Copy every record that follows, word for word.

+ + + +

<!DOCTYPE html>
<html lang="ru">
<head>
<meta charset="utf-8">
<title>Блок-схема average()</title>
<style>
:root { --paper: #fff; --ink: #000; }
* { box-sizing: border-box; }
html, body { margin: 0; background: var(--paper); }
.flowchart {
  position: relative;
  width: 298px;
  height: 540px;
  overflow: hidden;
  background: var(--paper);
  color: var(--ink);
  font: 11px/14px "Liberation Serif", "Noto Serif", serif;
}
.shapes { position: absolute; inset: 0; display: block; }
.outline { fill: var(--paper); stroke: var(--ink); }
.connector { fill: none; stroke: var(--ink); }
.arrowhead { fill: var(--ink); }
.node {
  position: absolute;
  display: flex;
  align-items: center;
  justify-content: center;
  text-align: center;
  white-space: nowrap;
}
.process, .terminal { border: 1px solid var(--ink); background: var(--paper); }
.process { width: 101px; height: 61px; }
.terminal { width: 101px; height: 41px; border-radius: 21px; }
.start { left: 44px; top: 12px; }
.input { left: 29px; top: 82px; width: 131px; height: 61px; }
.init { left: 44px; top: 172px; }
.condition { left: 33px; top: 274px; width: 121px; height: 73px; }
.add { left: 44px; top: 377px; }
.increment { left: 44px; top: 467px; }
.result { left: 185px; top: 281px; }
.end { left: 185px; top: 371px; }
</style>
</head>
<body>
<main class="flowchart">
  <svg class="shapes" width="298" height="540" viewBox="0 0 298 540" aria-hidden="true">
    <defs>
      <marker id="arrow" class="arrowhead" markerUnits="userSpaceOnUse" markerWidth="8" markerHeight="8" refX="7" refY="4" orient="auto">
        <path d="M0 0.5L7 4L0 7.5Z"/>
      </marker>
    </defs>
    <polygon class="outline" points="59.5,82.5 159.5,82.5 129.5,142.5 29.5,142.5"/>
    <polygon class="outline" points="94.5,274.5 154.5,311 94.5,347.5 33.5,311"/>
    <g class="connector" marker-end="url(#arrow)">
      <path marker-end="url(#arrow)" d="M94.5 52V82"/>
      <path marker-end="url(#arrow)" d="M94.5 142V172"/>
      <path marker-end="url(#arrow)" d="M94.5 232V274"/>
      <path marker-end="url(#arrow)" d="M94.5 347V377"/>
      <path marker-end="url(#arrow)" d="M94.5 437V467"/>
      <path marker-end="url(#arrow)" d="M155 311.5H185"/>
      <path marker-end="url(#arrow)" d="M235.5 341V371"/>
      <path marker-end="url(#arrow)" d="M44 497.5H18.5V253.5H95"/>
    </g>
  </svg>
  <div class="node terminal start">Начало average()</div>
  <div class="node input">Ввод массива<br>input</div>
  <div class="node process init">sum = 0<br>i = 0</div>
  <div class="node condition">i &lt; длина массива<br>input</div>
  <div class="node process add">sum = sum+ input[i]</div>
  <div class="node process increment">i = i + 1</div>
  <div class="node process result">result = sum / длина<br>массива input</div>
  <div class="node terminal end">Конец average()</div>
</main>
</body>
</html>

+ + + +

• _Output_:
<!DOCTYPE html>
<html lang="ru">
<head>
<meta charset="utf-8">
<title>Блок-схема average()</title>
<style>
:root { --paper: #fff; --ink: #000; }
* { box-sizing: border-box; }
html, body { margin: 0; background: var(--paper); }
.flowchart {
  position: relative;
  width: 298px;
  height: 540px;
  overflow: hidden;
  background: var(--paper);
  color: var(--ink);
  font: 11px/14px "Liberation Serif", "Noto Serif", serif;
}
.shapes { position: absolute; inset: 0; display: block; }
.outline { fill: var(--paper); stroke: var(--ink); }
.connector { fill: none; stroke: var(--ink); }
.arrowhead { fill: var(--ink); }
.node {
  position: absolute;
  display: flex;
  align-items: center;
  justify-content: center;
  text-align: center;
  white-space: nowrap;
}
.process, .terminal { border: 1px solid var(--ink); background: var(--paper); }
.process { width: 101px; height: 61px; }
.terminal { width: 101px; height: 41px; border-radius: 21px; }
.start { left: 44px; top: 12px; }
.input { left: 29px; top: 82px; width: 131px; height: 61px; }
.init { left: 44px; top: 172px; }
.condition { left: 33px; top: 274px; width: 121px; height: 73px; }
.add { left: 44px; top: 377px; }
.increment { left: 44px; top: 467px; }
.result { left: 185px; top: 281px; }
.end { left: 185px; top: 371px; }
</style>
</head>
<body>
<main class="flowchart">
  <svg class="shapes" width="298" height="540" viewBox="0 0 298 540" aria-hidden="true">
    <defs>
      <marker id="arrow" class="arrowhead" markerUnits="userSpaceOnUse" markerWidth="8" markerHeight="8" refX="7" refY="4" orient="auto">
        <path d="M0 0.5L7 4L0 7.5Z"/>
      </marker>
    </defs>
    <polygon class="outline" points="59.5,82.5 159.5,82.5 129.5,142.5 29.5,142.5"/>
    <polygon class="outline" points="94.5,274.5 154.5,311 94.5,347.5 33.5,311"/>
    <g class="connector" marker-end="url(#arrow)">
      <path marker-end="url(#arrow)" d="M94.5 52V82"/>
      <path marker-end="url(#arrow)" d="M94.5 142V172"/>
      <path marker-end="url(#arrow)" d="M94.5 232V274"/>
      <path marker-end="url(#arrow)" d="M94.5 347V377"/>
      <path marker-end="url(#arrow)" d="M94.5 437V467"/>
      <path marker-end="url(#arrow)" d="M155 311.5H185"/>
      <path marker-end="url(#arrow)" d="M235.5 341V371"/>
      <path marker-end="url(#arrow)" d="M44 497.5H18.5V253.5H95"/>
    </g>
  </svg>
  <div class="node terminal start">Начало average()</div>
  <div class="node input">Ввод массива<br>input</div>
  <div class="node process init">sum = 0<br>i = 0</div>
  <div class="node condition">i &lt; длина массива<br>input</div>
  <div class="node process add">sum = sum+ input[i]</div>
  <div class="node process increment">i = i + 1</div>
  <div class="node process result">result = sum / длина<br>массива input</div>
  <div class="node terminal end">Конец average()</div>
</main>
</body>
</html>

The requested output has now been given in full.